§ **What to do**: Only the stretch of the listing below that runs from the line with "85Q674 100 668" through the line with "110 594 112Q620" is to be printed, exactly and with both ends.

§ **Exercise data**:
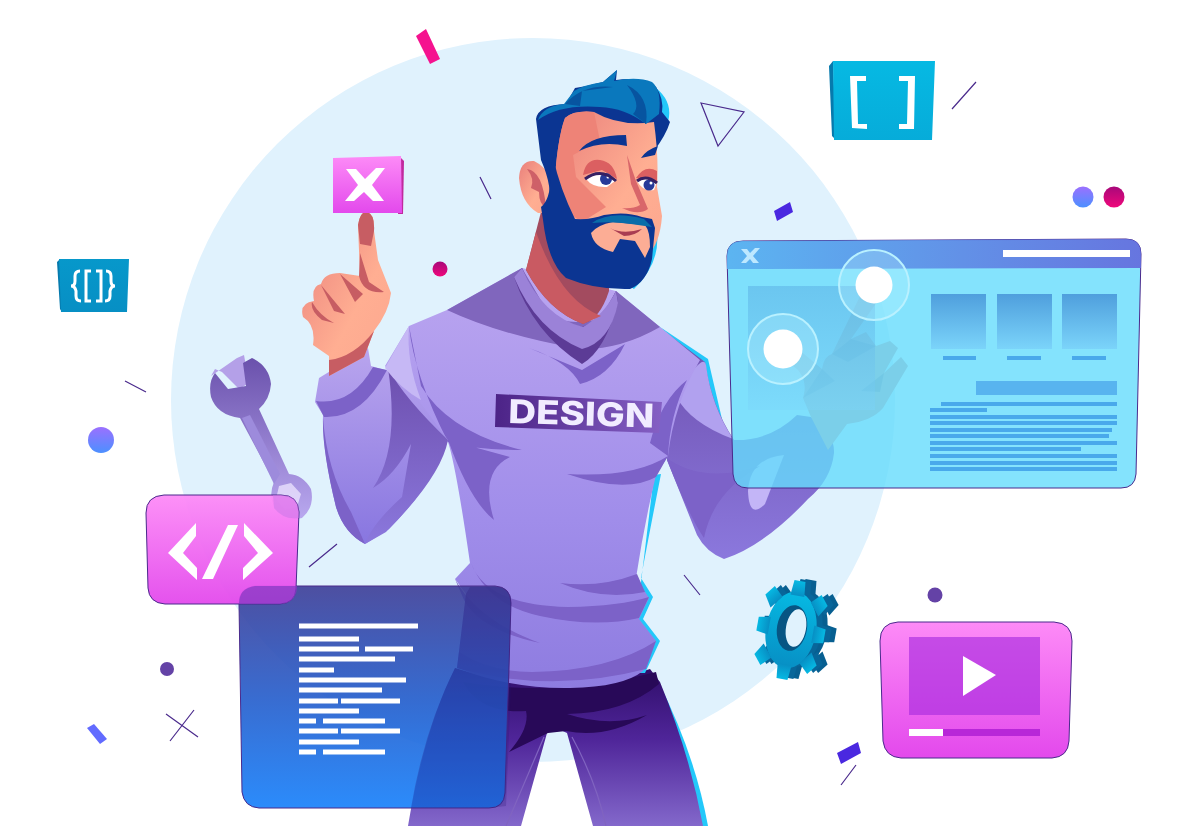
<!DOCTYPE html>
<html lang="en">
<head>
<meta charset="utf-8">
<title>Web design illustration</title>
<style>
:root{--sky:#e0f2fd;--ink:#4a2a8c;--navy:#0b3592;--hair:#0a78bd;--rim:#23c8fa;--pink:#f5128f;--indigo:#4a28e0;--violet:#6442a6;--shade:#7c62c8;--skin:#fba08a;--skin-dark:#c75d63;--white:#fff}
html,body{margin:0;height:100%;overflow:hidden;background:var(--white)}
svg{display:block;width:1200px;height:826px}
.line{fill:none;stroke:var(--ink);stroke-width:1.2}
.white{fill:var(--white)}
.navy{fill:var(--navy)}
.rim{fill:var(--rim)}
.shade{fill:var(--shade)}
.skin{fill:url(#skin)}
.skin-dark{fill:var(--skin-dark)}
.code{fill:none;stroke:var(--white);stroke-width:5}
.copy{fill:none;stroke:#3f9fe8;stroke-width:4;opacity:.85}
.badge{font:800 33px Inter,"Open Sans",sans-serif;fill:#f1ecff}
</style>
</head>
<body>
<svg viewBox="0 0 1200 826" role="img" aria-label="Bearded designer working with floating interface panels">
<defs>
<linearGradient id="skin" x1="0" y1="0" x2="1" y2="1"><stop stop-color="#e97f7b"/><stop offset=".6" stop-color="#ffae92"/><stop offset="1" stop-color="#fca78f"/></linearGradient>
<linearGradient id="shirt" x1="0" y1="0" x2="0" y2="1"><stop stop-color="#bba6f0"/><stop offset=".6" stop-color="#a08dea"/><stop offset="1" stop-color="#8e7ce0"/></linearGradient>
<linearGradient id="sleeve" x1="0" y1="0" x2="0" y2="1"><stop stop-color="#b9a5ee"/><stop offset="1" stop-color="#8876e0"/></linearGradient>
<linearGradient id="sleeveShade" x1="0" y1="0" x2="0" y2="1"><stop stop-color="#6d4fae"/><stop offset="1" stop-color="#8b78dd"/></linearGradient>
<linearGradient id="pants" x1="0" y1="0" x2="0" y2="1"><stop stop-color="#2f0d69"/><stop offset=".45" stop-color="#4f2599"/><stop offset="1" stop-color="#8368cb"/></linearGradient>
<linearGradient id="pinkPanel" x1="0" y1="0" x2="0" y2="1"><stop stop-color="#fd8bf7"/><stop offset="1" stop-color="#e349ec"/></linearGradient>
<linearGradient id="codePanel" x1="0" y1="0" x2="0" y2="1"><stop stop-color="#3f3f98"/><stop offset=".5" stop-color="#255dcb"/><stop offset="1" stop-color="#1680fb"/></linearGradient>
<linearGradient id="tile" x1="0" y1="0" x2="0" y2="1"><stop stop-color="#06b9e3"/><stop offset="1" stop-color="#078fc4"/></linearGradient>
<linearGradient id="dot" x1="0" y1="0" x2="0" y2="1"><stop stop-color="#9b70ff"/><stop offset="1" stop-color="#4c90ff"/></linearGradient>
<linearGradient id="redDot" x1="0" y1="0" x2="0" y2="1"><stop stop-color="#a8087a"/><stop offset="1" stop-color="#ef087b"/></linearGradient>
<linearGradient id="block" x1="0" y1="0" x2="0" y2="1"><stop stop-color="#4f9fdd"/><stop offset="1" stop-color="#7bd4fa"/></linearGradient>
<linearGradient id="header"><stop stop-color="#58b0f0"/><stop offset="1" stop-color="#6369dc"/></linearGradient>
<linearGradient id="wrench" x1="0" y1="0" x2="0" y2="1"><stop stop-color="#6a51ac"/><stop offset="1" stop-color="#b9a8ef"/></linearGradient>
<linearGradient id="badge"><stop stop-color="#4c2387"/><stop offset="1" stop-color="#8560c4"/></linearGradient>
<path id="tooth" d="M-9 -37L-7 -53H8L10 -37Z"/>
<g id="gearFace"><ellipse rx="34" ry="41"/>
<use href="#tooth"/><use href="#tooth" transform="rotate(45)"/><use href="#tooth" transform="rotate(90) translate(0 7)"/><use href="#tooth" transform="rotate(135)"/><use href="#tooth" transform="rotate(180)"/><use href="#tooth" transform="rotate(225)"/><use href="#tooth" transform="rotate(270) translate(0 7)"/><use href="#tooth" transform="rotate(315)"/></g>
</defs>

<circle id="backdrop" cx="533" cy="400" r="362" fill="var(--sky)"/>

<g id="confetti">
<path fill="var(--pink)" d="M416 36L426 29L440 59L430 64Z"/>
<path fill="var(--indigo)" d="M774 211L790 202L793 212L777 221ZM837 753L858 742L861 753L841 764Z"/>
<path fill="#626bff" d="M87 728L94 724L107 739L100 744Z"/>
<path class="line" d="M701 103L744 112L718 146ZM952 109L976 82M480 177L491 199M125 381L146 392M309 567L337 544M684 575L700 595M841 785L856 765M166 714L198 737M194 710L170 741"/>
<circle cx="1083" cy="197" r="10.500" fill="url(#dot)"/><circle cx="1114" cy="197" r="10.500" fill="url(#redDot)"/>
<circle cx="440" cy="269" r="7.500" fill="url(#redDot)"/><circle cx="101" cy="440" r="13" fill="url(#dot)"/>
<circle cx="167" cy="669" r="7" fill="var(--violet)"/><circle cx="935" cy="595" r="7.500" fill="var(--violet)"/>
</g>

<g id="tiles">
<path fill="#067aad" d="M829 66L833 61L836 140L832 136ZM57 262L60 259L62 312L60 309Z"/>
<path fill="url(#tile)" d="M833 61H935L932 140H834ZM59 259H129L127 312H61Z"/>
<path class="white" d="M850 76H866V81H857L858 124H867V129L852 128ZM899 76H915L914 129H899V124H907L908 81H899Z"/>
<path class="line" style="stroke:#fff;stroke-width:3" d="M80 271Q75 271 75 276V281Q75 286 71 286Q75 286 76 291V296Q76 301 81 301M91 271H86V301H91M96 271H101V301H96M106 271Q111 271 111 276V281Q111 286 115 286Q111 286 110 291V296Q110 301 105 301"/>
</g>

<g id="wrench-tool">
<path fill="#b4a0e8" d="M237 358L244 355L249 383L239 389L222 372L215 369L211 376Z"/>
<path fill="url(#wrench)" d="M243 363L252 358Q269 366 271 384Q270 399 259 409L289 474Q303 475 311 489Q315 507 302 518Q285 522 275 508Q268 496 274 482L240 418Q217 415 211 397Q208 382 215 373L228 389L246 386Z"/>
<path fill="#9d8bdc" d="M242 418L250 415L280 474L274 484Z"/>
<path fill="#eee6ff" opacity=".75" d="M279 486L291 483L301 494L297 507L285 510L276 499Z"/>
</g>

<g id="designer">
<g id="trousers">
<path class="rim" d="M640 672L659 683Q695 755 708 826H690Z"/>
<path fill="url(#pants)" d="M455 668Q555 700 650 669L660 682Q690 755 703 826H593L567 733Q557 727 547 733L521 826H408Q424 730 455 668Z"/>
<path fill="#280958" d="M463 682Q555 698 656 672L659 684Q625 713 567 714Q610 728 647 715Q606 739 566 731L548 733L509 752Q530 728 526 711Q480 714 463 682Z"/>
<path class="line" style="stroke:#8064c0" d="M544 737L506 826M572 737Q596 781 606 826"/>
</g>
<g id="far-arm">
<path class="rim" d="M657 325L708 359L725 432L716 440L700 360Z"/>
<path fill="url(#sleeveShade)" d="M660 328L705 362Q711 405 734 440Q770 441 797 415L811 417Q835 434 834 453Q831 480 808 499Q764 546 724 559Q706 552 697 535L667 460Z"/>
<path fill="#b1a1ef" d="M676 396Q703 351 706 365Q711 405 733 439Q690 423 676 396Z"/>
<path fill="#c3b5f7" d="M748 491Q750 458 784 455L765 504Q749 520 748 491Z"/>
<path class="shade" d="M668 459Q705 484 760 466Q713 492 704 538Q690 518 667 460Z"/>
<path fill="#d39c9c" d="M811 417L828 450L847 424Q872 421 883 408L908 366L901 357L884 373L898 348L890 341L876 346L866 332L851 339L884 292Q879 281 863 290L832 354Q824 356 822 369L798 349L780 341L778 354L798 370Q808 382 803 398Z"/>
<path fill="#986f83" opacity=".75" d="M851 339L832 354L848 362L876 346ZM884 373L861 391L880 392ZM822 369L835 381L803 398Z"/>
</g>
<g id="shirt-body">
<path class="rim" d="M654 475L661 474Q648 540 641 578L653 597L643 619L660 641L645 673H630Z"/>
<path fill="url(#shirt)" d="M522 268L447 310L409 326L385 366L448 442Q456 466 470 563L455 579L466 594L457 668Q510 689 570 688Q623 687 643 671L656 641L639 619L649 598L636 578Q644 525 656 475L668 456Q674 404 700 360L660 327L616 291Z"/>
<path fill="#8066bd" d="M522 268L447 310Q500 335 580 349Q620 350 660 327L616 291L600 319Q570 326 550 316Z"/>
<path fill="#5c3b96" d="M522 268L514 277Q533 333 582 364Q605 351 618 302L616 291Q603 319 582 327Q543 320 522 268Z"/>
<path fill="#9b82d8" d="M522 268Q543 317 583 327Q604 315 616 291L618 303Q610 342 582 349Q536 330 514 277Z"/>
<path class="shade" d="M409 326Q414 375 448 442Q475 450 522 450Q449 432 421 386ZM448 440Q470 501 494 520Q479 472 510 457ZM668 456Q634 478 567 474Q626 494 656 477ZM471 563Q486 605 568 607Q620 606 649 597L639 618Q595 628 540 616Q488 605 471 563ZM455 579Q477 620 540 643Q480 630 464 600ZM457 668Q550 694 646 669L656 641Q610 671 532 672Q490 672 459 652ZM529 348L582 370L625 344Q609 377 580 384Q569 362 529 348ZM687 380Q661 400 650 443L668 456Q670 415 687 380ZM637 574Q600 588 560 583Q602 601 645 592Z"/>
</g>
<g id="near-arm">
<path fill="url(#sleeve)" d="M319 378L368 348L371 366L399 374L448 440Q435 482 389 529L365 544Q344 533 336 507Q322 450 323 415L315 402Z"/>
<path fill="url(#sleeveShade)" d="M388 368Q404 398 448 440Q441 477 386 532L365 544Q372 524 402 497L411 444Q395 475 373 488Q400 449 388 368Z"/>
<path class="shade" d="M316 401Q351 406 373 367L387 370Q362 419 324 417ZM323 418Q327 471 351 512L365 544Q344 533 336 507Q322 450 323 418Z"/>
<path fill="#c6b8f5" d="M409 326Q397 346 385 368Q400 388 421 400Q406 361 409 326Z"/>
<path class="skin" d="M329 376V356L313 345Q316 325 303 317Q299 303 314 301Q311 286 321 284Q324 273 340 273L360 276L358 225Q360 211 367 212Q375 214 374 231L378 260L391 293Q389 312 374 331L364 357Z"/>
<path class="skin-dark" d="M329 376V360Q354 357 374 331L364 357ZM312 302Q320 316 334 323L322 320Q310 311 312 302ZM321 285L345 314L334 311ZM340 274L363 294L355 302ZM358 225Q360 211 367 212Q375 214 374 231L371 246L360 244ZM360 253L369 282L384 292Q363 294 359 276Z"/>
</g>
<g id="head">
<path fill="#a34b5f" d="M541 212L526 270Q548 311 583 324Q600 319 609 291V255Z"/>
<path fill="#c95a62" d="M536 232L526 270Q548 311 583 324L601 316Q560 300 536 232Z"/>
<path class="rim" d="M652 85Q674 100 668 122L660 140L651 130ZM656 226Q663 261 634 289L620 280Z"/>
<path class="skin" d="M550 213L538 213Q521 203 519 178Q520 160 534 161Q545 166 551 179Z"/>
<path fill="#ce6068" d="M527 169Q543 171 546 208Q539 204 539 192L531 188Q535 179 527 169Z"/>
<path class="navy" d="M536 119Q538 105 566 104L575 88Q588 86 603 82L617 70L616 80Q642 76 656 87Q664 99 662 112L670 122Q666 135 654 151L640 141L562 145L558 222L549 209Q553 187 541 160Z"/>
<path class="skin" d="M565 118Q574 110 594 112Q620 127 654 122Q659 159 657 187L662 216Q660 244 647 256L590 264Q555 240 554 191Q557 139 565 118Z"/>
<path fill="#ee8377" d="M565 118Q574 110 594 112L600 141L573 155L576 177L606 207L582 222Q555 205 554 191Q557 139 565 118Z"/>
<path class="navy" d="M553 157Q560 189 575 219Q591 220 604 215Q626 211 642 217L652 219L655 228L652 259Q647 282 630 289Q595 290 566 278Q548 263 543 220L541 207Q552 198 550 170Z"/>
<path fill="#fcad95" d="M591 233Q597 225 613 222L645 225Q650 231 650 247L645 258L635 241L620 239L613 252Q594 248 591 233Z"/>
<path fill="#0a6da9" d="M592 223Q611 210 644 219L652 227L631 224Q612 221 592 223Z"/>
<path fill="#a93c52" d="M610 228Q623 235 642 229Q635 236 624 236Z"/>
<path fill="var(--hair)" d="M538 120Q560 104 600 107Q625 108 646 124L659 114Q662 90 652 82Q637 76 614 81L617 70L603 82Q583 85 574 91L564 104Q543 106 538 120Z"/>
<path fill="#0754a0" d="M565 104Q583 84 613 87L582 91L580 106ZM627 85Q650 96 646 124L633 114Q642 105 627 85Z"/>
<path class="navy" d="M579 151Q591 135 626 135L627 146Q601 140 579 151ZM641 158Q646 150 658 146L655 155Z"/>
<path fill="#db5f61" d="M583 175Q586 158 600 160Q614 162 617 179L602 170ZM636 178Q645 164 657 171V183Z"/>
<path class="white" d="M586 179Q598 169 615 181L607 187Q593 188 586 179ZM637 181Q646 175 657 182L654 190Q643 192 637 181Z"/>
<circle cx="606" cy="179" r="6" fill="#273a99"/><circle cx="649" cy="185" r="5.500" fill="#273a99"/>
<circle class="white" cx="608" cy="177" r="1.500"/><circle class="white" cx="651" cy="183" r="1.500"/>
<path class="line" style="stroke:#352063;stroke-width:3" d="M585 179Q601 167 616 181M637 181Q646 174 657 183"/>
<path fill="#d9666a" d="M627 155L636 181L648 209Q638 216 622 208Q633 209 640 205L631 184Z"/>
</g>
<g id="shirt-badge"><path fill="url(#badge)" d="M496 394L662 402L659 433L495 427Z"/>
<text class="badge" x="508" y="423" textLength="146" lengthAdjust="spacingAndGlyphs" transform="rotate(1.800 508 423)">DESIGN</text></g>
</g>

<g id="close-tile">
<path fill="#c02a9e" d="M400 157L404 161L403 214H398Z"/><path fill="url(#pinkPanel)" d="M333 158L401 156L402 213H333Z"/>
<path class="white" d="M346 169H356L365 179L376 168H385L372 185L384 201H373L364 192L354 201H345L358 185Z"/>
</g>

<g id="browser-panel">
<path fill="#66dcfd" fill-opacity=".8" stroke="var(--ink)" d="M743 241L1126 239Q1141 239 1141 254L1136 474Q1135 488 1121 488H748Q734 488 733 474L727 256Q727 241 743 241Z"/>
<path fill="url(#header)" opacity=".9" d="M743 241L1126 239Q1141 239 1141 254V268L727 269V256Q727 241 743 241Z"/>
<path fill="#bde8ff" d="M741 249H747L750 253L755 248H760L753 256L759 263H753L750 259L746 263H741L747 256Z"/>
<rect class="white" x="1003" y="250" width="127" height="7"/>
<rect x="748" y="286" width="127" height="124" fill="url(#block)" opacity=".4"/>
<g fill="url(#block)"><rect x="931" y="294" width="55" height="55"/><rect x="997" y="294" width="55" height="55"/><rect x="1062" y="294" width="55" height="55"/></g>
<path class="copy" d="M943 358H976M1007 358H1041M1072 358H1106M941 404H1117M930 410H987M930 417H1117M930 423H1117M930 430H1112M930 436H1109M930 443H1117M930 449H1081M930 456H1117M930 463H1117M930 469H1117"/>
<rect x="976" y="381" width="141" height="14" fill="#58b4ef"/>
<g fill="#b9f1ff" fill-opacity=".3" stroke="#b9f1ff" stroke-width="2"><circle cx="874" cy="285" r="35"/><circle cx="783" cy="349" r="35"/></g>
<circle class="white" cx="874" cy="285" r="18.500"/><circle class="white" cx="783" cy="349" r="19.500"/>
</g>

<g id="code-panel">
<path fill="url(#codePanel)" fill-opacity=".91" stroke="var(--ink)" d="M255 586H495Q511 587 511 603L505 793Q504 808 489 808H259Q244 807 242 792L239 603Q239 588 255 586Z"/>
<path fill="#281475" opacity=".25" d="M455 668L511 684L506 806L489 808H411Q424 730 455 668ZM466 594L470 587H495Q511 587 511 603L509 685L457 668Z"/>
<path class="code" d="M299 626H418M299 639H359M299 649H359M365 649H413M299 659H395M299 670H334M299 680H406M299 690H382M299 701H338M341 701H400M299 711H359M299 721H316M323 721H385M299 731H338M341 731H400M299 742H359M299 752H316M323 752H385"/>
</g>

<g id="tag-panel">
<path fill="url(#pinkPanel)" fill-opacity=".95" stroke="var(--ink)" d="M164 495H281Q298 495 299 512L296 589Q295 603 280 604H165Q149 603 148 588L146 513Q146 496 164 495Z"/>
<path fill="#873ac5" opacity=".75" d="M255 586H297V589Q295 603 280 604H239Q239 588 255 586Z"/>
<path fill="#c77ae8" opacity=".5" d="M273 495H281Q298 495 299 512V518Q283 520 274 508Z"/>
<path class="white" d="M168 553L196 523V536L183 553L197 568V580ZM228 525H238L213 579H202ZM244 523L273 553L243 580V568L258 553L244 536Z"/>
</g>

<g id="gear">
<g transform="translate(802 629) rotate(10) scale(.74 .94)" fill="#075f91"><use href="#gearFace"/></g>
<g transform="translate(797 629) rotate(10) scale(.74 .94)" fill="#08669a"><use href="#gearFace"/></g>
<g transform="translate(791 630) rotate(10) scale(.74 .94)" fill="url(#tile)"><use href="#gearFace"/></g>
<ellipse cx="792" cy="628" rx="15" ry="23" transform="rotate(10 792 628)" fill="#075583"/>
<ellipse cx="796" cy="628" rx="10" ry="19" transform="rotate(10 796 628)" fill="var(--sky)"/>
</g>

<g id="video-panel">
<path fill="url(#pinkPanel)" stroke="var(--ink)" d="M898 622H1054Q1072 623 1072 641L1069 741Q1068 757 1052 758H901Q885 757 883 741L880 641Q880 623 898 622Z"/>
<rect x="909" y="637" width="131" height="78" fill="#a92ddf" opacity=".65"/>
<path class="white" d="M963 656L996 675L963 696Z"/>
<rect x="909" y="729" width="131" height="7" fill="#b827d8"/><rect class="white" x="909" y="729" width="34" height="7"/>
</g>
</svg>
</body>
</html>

---

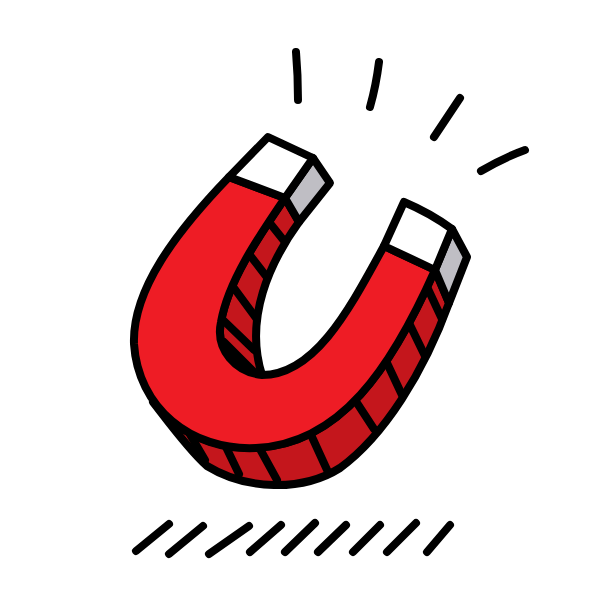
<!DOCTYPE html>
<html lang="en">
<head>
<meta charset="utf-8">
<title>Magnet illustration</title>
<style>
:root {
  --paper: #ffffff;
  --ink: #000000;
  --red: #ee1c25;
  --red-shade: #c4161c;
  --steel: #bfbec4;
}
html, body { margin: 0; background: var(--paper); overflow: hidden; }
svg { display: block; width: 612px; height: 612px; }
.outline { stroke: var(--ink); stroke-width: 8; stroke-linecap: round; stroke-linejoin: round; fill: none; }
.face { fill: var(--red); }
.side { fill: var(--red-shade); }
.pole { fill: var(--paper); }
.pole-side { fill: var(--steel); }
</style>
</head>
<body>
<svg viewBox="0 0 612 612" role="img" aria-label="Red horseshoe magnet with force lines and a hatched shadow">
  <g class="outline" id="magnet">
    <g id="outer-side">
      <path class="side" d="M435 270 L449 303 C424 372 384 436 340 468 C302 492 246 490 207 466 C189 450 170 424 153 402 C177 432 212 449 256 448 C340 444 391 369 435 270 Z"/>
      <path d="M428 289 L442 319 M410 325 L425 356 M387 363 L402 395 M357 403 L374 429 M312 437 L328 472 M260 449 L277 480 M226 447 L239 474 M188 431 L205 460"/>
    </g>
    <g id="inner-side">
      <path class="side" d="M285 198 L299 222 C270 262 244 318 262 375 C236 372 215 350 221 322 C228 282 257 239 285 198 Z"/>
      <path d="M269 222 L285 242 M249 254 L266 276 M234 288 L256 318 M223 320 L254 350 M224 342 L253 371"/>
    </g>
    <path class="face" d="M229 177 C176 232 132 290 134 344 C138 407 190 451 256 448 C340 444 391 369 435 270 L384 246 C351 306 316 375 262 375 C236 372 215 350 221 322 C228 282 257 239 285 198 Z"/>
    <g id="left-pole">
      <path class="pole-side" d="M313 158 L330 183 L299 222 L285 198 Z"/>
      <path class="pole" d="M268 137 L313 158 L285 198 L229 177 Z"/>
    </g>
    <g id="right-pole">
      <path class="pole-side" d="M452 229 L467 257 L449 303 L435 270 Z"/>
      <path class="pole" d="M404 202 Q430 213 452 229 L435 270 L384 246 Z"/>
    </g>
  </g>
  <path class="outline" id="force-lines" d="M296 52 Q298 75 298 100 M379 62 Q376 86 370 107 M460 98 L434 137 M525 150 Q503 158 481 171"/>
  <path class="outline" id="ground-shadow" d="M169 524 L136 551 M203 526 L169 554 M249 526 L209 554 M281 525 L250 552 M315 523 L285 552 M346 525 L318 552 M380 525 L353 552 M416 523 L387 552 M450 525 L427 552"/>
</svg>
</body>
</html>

§ **Result below**:
<path class="rim" d="M652 85Q674 100 668 122L660 140L651 130ZM656 226Q663 261 634 289L620 280Z"/>
<path class="skin" d="M550 213L538 213Q521 203 519 178Q520 160 534 161Q545 166 551 179Z"/>
<path fill="#ce6068" d="M527 169Q543 171 546 208Q539 204 539 192L531 188Q535 179 527 169Z"/>
<path class="navy" d="M536 119Q538 105 566 104L575 88Q588 86 603 82L617 70L616 80Q642 76 656 87Q664 99 662 112L670 122Q666 135 654 151L640 141L562 145L558 222L549 209Q553 187 541 160Z"/>
<path class="skin" d="M565 118Q574 110 594 112Q620 127 654 122Q659 159 657 187L662 216Q660 244 647 256L590 264Q555 240 554 191Q557 139 565 118Z"/>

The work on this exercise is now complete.